All The News That's Fit To … Wait. No One Told Us There Would Be Reading Involved.

The New York Times, after months of neglect, has finally weighed in on the debacle that is the Consumer Product Safety Improvement Act of 2008.  The Times' conclusion?  Everything is cool.  The law is vitally necessary.  And worries about what the law will do to small business are completely unfounded.

Last year, Congress passed the Consumer Product Safety Improvement Act, giving new authority and resources to a shockingly understaffed agency. The law has been described, accurately, as providing the safety net that consumers assumed they already had.

Unfortunately, the commission has yet to implement important aspects of the new law.
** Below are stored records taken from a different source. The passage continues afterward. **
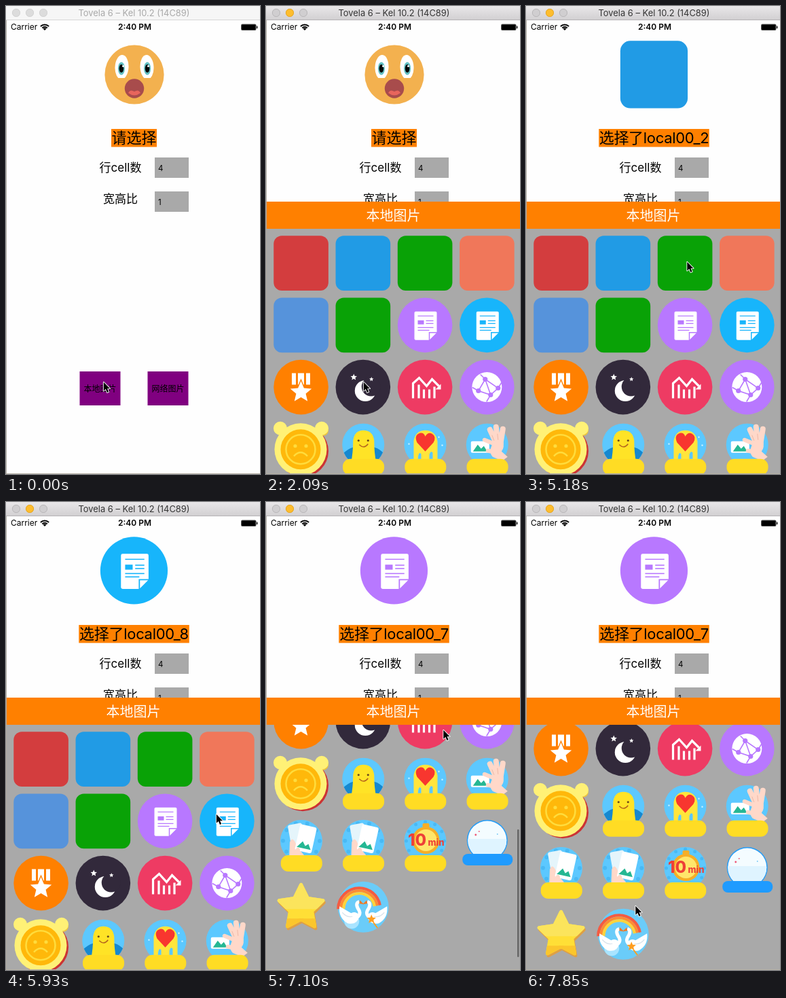
An HTML page with a canvas for the animation above (8 s loop, 374 px wide and 689 px high).

```html
<!DOCTYPE html>
<html lang="zh">
<head>
<meta charset="utf-8">
<title>Image picker</title>
<style>
html, body { margin: 0; width: 100%; height: 100%; overflow: hidden; background: #fff; }
canvas { display: block; width: 374px; height: 689px; }
</style>
</head>
<body>
<canvas id="stage" width="374" height="689"></canvas>
<script>
const g = document.getElementById('stage').getContext('2d');
const LOOP = 8000, TICK = 148.15;
const FONT = 'Inter, "Noto Sans CJK SC", "Noto Sans CJK", sans-serif';
const ORANGE = '#ff8000', GRAY = '#a9a9a9', PURPLE = '#b878ff', GREEN = '#09a206';

// ---- drawing helpers ----
function rect(x, y, w, h, color) { g.fillStyle = color; g.fillRect(x, y, w, h); }
function round(x, y, w, h, r, color) {
  g.beginPath(); g.roundRect(x, y, w, h, r);
  g.fillStyle = color; g.fill();
}
function oval(x, y, rx, ry, color, turn = 0) {
  g.beginPath(); g.ellipse(x, y, rx, ry, turn, 0, 7);
  g.fillStyle = color; g.fill();
}
function disc(x, y, r, color) { oval(x, y, r, r, color); }
function shape(d, color) { g.fillStyle = color; g.fill(new Path2D(d)); }
function line(d, color, width) {
  g.strokeStyle = color; g.lineWidth = width; g.stroke(new Path2D(d));
}
function ring(x, y, r, color, width) {
  g.beginPath(); g.arc(x, y, r, 0, 7);
  g.strokeStyle = color; g.lineWidth = width; g.stroke();
}
function star(x, y, r, color, inner = 0.45, soft = 0) {
  g.beginPath();
  for (let i = 0; i < 10; i++) {
    const a = i * Math.PI / 5 - Math.PI / 2, q = i % 2 ? r * inner : r;
    g.lineTo(x + q * Math.cos(a), y + q * Math.sin(a));
  }
  g.closePath(); g.fillStyle = color; g.fill();
  if (soft) {
    g.strokeStyle = color; g.lineWidth = soft; g.lineJoin = 'round'; g.stroke();
    g.lineJoin = 'miter';
  }
}
function text(s, x, y, size, color = '#000', align = 'center', weight = 400) {
  g.font = `${weight} ${size}px ${FONT}`;
  g.textAlign = align; g.fillStyle = color; g.fillText(s, x, y);
}
function clipped(makePath, draw) {
  g.save(); g.beginPath(); makePath(); g.clip(); draw(); g.restore();
}

// ---- icons, each in an 81 px cell ----
const tile = color => () => round(.3, .3, 80.6, 80.6, 12, color);
const dot = color => disc(40.6, 40.6, 40.3, color);

const page = color => () => {
  dot(color);
  g.save(); g.translate(0, 1.5);
  shape('M27 19H56Q58 19 58 21V50L47 61H27Q25 61 25 59V21Q25 19 27 19Z', '#fff');
  line('M58.5 50H47V61.5', color, 1.5);
  rect(30, 25, 23, 1.2, color);
  rect(30, 32, 9, 6, color);
  for (const [x, y, w] of [[42, 32, 11], [42, 36, 11], [30, 42, 23], [30, 46, 17]]) rect(x, y, w, 1.3, color);
  g.restore();
};

function medal() {
  dot(ORANGE);
  shape('M27 20H33V37H27ZM36 20H45V37H36ZM48 20H54V37H48Z', '#fff');
  star(40.5, 48, 20, ORANGE);
  star(40.5, 48, 16.5, '#fff');
}

function night() {
  dot('#32293b');
  disc(44, 46, 15.5, '#fff');
  disc(52.5, 40, 14, '#32293b');
  star(27, 26, 5, '#fff'); star(53, 29, 3.4, '#fff'); star(35, 35, 1.8, '#fff');
}

function chart() {
  dot('#ee3b63');
  line('M23 57V35L32 27L43 39L51 29L61 39M31.5 57V37M39 57V44M47 57V44M54.5 57V40', '#fff', 3.2);
  shape('M64 36V44H56Z', '#fff');
}

function network() {
  dot(PURPLE);
  disc(40.6, 40.6, 22, '#fff');
  line('M38 29L28 46L46 52L57 42L38 29L46 52M38 29L31 22M28 46L19 41M46 52L40 62M57 42L62 34', PURPLE, 1.6);
  for (const [x, y] of [[38, 29], [28, 46], [46, 52], [57, 42]]) disc(x, y, 3.6, PURPLE);
}

function coin() {
  disc(43, 43.5, 38, '#cc3333');
  disc(73, 13, 8, '#eec53c');
  disc(10, 10, 10, '#fff176'); disc(71, 10, 10, '#fff176');
  disc(40, 41, 38.5, '#fff176');
  disc(40, 41, 29.5, '#ffb80a');
  ring(40, 41, 21.5, '#ffdc3c', 2.6);
  disc(32, 36, 2.6, '#ffdc3c'); disc(48, 36, 2.6, '#ffdc3c');
  line('M30 51Q40 40 50 51', '#ffdc3c', 2.6);
}

const badge = draw => () => {
  disc(41, 34, 31, '#5cc8ff');
  clipped(() => g.arc(41, 34, 31, 0, 7), draw);
  round(10.8, 55, 61, 24, 11, '#ffdc24');
};

const friend = badge(() => {
  shape('M8 65V50Q18 40 26 38H57Q66 40 74 50V65Z', '#1688cf');
  shape('M23 60Q26 46 26 28Q28 13 41 13Q55 13 57 28Q57 46 60 60Z', '#ffe326');
  disc(34, 28, 1.6, '#69481c'); disc(48, 28, 1.6, '#69481c');
  line('M35 34Q42 41 48 33', '#b5651d', 1.5);
});

const heart = badge(() => {
  shape('M24 57V28Q27 13 41 13Q56 13 59 29V57H52V46Q49 42 47 49V57H35V48Q31 42 30 57Z', '#ffe53b');
  shape('M41 44L29 31Q24 20 33 17Q39 16 41 22Q45 15 51 18Q58 22 53 31Z', '#f8362f');
  for (const [x, y] of [[17, 33], [66, 35], [61, 23]]) disc(x, y, 1.2, '#c9f1ff');
});

function peaks(x, y) {
  shape(`M${x} ${y}l7 -10l5 6l4 -4l5 8Z`, '#25b793');
}

function snapshot() {
  disc(41, 34, 31, '#5cc8ff');
  round(17, 29, 27, 17, 2, '#fff');
  peaks(20, 44);
  g.lineCap = 'round';
  line('M56 36L45 12M57 34L54 8M60 36L64 11', '#ffd8c9', 8);
  line('M54 34L37 27M52 45L42 43', '#ffd8c9', 6);
  g.lineCap = 'butt';
  shape('M50 29L64 27Q67 38 62 44L71 52L63 58L49 52Q44 46 46 40Z', '#ffd8c9');
  line('M51 28L48 20M57 27L56 18', '#efb8a6', 1);
  round(10.8, 55, 61, 24, 11, '#ffdc24');
}

const cards = badge(() => {
  for (let i = 0; i < 10; i++) disc(41 + 27 * Math.cos(i * .63), 34 + 27 * Math.sin(i * .63), 3, '#49b9f4');
  g.save(); g.translate(33, 28); g.rotate(-.18); round(-9, -19, 21, 38, 3, '#e5f5fb'); g.restore();
  shape('M23 63L24 36Q27 28 31 34L36 44L45 55V66Z', '#ffd8c9');
  g.save(); g.translate(46, 31); g.rotate(.22);
  round(-11, -20, 25, 39, 3, '#fff'); peaks(-9, 14);
  g.restore();
  shape('M27 57Q34 40 38 45Q41 47 37 58Z', '#ffd8c9');
});

const timer = badge(() => {
  for (let i = 0; i < 12; i++) disc(41 + 28 * Math.cos(i * .524), 34 + 28 * Math.sin(i * .524), 2.5, '#49b9f4');
  round(37, 8, 10, 7, 2, '#f6ae27');
  disc(42, 33, 20, '#f6ae27'); disc(42, 33, 16, '#ffe66b');
  text('10', 29, 41, 24, '#ee4037', 'center', 800);
  text('min', 57, 41, 13, '#ee4037', 'center', 800);
});

function globe() {
  disc(41, 33, 30, '#239cf8');
  disc(41, 33, 28.5, '#f4fcff');
  clipped(() => g.arc(41, 33, 28.5, 0, 7), () => rect(10, 31, 62, 32, '#dff4ff'));
  disc(24, 25, 1.4, '#ef5776'); disc(29, 20, .9, '#ef5776'); disc(56, 24, .9, '#74c7f4');
  round(4.5, 53, 74, 17, 8, '#1f9bff');
}

function gold() {
  star(42, 44, 34, '#dfa044', .5, 5);
  star(40.6, 41, 34, '#ffdf36', .5, 5);
  clipped(() => g.rect(0, 0, 81, 43), () => star(40.6, 41, 34, '#fbe45c', .5, 5));
  clipped(() => g.rect(0, 57, 81, 24), () => star(40.6, 41, 34, '#fbc62c', .5, 5));
}

function swan(dir) {
  g.save(); g.translate(41 + dir * 14, 46); g.scale(dir, 1);
  shape('M-8 8Q-5 -1 4 3L21 -7Q23 10 9 18Q-5 21 -8 8Z', '#fff');
  line('M-5 9Q-12 4 -6 -4Q-2 -12 -8 -14', '#fff', 5);
  shape('M-9 -16L-15 -10L-8 -11Z', '#f07825');
  line('M2 8Q10 10 17 2', '#d8e3ec', 1.2);
  g.restore();
}

function swans() {
  disc(41, 40, 37.5, '#6accf9');
  ['#f45b42', '#ff8c34', '#ffd33c'].forEach((c, i) => {
    g.beginPath(); g.arc(35, 43, 31 - i * 4, Math.PI, 6.1);
    g.strokeStyle = c; g.lineWidth = 4.2; g.stroke();
  });
  disc(24, 61, 11, '#a9e4ff');
  swan(-1); swan(1);
  star(53, 58, 7, '#ff9d20');
  line('M56 63L62 71', '#ff9d20', 2);
}

const ICONS = [
  tile('#d33d3e'), tile('#219be5'), tile(GREEN), tile('#f0775a'),
  tile('#5693db'), tile(GREEN), page(PURPLE), page('#17b5fb'),
  medal, night, chart, network,
  coin, friend, heart, snapshot,
  cards, cards, timer, globe,
  gold, swans
];

function icon(i, x, y, size) {
  g.save(); g.translate(x, y); g.scale(size / 81.25, size / 81.25);
  ICONS[i]();
  g.restore();
}

// ---- motion, measured in ticks ----
const PATH = [
  [0, 143, 553], [15, 143, 553], [16, 112, 490], [18, 12, 390], [19, 62, 259], [20, 99, 276],
  [21, 99, 276], [23, 107, 281], [24, 150, 212], [26, 293, 285], [28, 220, 360], [29, 173, 380],
  [30, 152, 367], [32, 158, 370], [35, 236.5, 376], [36, 236.5, 376], [38, 309, 390], [39, 309, 459],
  [40, 309, 459], [42, 230, 465], [43, 225, 465], [46, 233.5, 590], [48, 260.5, 335],
  [49, 260.5, 337], [51, 225, 440], [53, 160.5, 594]
];
const PICKS = [[32, 2], [36, 3], [38, 4], [40, 8], [43, 7]];

function pointer(k) {
  const n = PATH.findIndex(p => p[0] > k);
  if (n < 0) return PATH[PATH.length - 1].slice(1);
  const [a, x, y] = PATH[n - 1], [b, u, v] = PATH[n];
  const f = (k - a) / (b - a);
  return [x + (u - x) * f, y + (v - y) * f];
}
function picked(k) {
  return PICKS.reduce((last, [at, id]) => k >= at ? id : last, 0);
}
function scrollAt(k) {
  if (k <= 46) return 0;
  if (k <= 48) return 119 * (k - 46);
  return Math.round(198 + 40 * Math.exp(-1.1 * (k - 48)));
}
function sheetTop(k) {
  const f = Math.min(1, Math.max(0, (k - 11.4) / 2.6));
  return 688 - 400 * f * f * (3 - 2 * f);
}

// ---- scene ----
function titleBar(active) {
  const fill = g.createLinearGradient(0, 0, 0, 20);
  fill.addColorStop(0, active ? '#e9e7e9' : '#f6f6f6');
  fill.addColorStop(1, active ? '#d2d0d2' : '#f6f6f6');
  rect(0, 0, 374, 20, fill);
  rect(0, 20, 374, 1, active ? '#b5b3b5' : '#d5d5d5');
  [15, 35, 55].forEach((x, i) => {
    const lit = active && i === 1;
    disc(x, 10, 6, lit ? '#fdbd2e' : active ? '#d0ced0' : '#dcdcdc');
    ring(x, 10, 5.6, lit ? '#dfa023' : active ? '#b3b1b3' : '#d0d0d0', .8);
  });
  text('Tovela 6 – Kel 10.2 (14C89)', 188.5, 15, 12.9, active ? '#343434' : '#a9a9a9');
}

function statusBar() {
  text('Carrier', 7, 35.3, 12, '#000', 'left');
  for (const r of [9.6, 6.2]) {
    g.beginPath(); g.arc(57, 36, r - 1, -2.36, -.78);
    g.strokeStyle = '#000'; g.lineWidth = 2; g.stroke();
  }
  shape('M57 36L54.4 33.2Q57 31.2 59.6 33.2Z', '#000');
  text('2:40 PM', 189.5, 35.3, 12, '#000', 'center', 600);
  round(346, 26.5, 22.5, 9.5, 2, '#555');
  round(347, 27.5, 20.5, 7.5, 1, '#000');
  rect(369, 29.5, 1.3, 3.5, '#000');
}

function face() {
  disc(189, 101, 43.6, '#f3b14f');
  for (const s of [-1, 1]) {
    const x = 189 + s * 18.5;
    clipped(() => g.rect(x - 12, 70, 24, 36), () => oval(x, 90, 10, 18, '#fff', s * -.05));
    oval(x + s * .6, 92, 5, 9.5, '#62bfc2');
    oval(x + s * .6, 92, 3.3, 6, '#050505');
    disc(x + 2, 88.5, 1.5, '#fff');
  }
  disc(189, 121.5, 14.2, '#a84c4c');
  shape('M180 128Q183 122 189 126Q195 122 198 128Q189 135 180 128Z', '#e8655c');
}

function form(id) {
  if (id) icon(id - 1, 138.5, 51, 100); else face();
  const w = id ? 162.5 : 67;
  rect(188.5 - w / 2, 181, w, 26.5, ORANGE);
  g.letterSpacing = id ? '-0.3px' : '0px';
  text(id ? '选择了local00_' + id : '请选择', 188.5, 202.3, 22);
  g.letterSpacing = '0px';
  text('行cell数', 168.5, 244, 17);
  text('宽高比', 168.5, 289.5, 17);
  rect(219, 223, 50, 30, GRAY); text('4', 224, 242.6, 11.5, '#000', 'left');
  rect(219, 273, 50, 30, GRAY); text('1', 224, 292.6, 11.5, '#000', 'left');
  ['本地图片', '网络图片'].forEach((s, i) => {
    rect(108.5 + i * 100, 538, 60, 50, '#800080');
    text(s, 138.5 + i * 100, 567.6, 12);
  });
}

function sheet(k) {
  const top = sheetTop(k), off = scrollAt(k);
  if (top >= 688) return;
  clipped(() => g.rect(1, top, 373, 688 - top), () => {
    rect(1, top, 373, 400, GRAY);
    ICONS.forEach((_, i) => {
      const y = top + 50 + Math.floor(i / 4) * 91.25 - off;
      if (y > top - 50 && y < 688) icon(i, 11 + i % 4 * 91.25, y, 81.25);
    });
    rect(1, top, 373, 40, ORANGE);
    text('本地图片', 187.5, top + 27.6, 20, '#fff');
    const fade = k < 47 ? 0 : Math.min(1, Math.max(0, (52 - k) / 2));
    if (fade) {
      const h = 228 - Math.max(0, off - 198);
      const y = Math.min(331 + 354 * off / 558, 685 - h);
      round(370, y, 2.5, h, 1.2, `rgba(0,0,0,${.4 * fade})`);
    }
  });
}

function arrow(x, y) {
  g.save(); g.translate(x + .8, y + .8); g.scale(.92, .92);
  const d = 'M0 0V14L3.3 11L5.6 16.5L8 15.5L5.7 10.2H10Z';
  g.lineJoin = 'round';
  line(d, '#fff', 2);
  shape(d, '#000');
  g.restore();
}

function draw(ms) {
  const k = Math.floor((ms % LOOP + 14) / TICK);
  rect(0, 0, 374, 689, '#fefefe');
  form(picked(k));
  statusBar();
  sheet(k);
  rect(0, 21, 1, 668, '#b3aea6');
  rect(0, 688, 374, 1, '#b8b3a8');
  titleBar(k >= 11);
  arrow(...pointer(k));
}

const start = performance.now();
function loop() {
  draw(performance.now() - start);
  requestAnimationFrame(loop);
}
loop();
</script>
</body>
</html>
```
The delay has caused confusion and allowed opponents to foment needless fears that the law could injure smaller enterprises like libraries, resale shops and handmade toy businesses.

My conclusion diverges rather sharply from that of the Times, but it can be expressed in fewer words:  The Times is full of shit.

Either the Times editorial board did not read the law, or they did, and they are lying to their readers.  I suspect that the first option is true.

I have read the law.  The specific worry about what the law will do to smaller enterprises like libraries, resale shops, and handmade toy businesses, as well as any other business producing or selling consumer products primarily intended for children under 12, is that it will bankrupt them by requiring them to test such products for lead and phthalates at ruinous cost.  And it will.

The law contains no exceptions to the testing requirement.  The only exception that the law contains, at all, is that the Consumer Product Safety Commission may

by regulation, exclude a specific product or material from the prohibition in subsection (a) if the Commission, after notice and a hearing, determines on the basis of the best-available, objective, peer-reviewed, scientific evidence that lead in such product or material will neither–

(A) result in the absorption of any lead into the human body, taking into account normal and reasonably foreseeable use and abuse of such product by a child, including swallowing, mouthing, breaking, or other children's activities, and the aging of the product; nor

(B) have any other adverse impact on public health or safety.

Which means that the Commission can exempt products known to contain lead from a general prohibition.  But that does not mean that such products are exempt from testing requirements.  All children's products must be tested, forever.  You can read the bill yourself and make that determination.

Wonder that the Times didn't.

In other news on the CPSIA, it appears that Greenpeace, also a strong supporter of the CPSIA, is selling non-compliant Mr. Splashy Pants Infant Body Suits through CafePress.

mr-splashypantsPerhaps Greenpeace should have a word with its lawyers about this.

Thanks to Overlawyered, which has much more on the Times and its willful blindness, for the tip.

Last 5 posts by Patrick Non-White


  1. Reed says

    I've read a fair amount on this issue. What seems to be getting confused in the various commentaries I've seen is the difference between the testing requirement and the sale ban.

    As I read it, "retailers" (i.e. small toy shops, libraries, thrift stores, etc.) would not be obligated to do any testing. The testing requirement only applies to manufacturers.

    However, retailers are prohibited from selling any product that contains lead or phthalates. Since retailers have no idea whether the products on their shelves might contain lead or phthalates, they're avoiding risk by getting rid of products. On the other hand, maybe insurance would cover that (likely quite small) risk, which would mitigate the alarmism (although it might carry a slightly higher premium, depending on how the insurance companies underwrite the risk).

    When I've seen people say that this whole issue is being blown out of proportion, it's usually because such commentators are focused on the argument that there's no testing obligation on retailers, and therefore no reason for them all to fuss. They seem to be missing the no-sale prohibition.

    So, that's a long-winded way of agreeing that, yes, the NY Times missed the boat on this one.

  2. says

    I love how the Congressmen who wrote the law also wrote a letter to the CPSC saying they should make exemptions for books and apparel because the law was not intended to cover them, even though the law clearly states that exemptions have to be based on peer-reviewed scientific evidence, not Congressional say-sos.

    I think they created a monster the extent of which even they did not realize. Behold the super-geniuses who rule our land!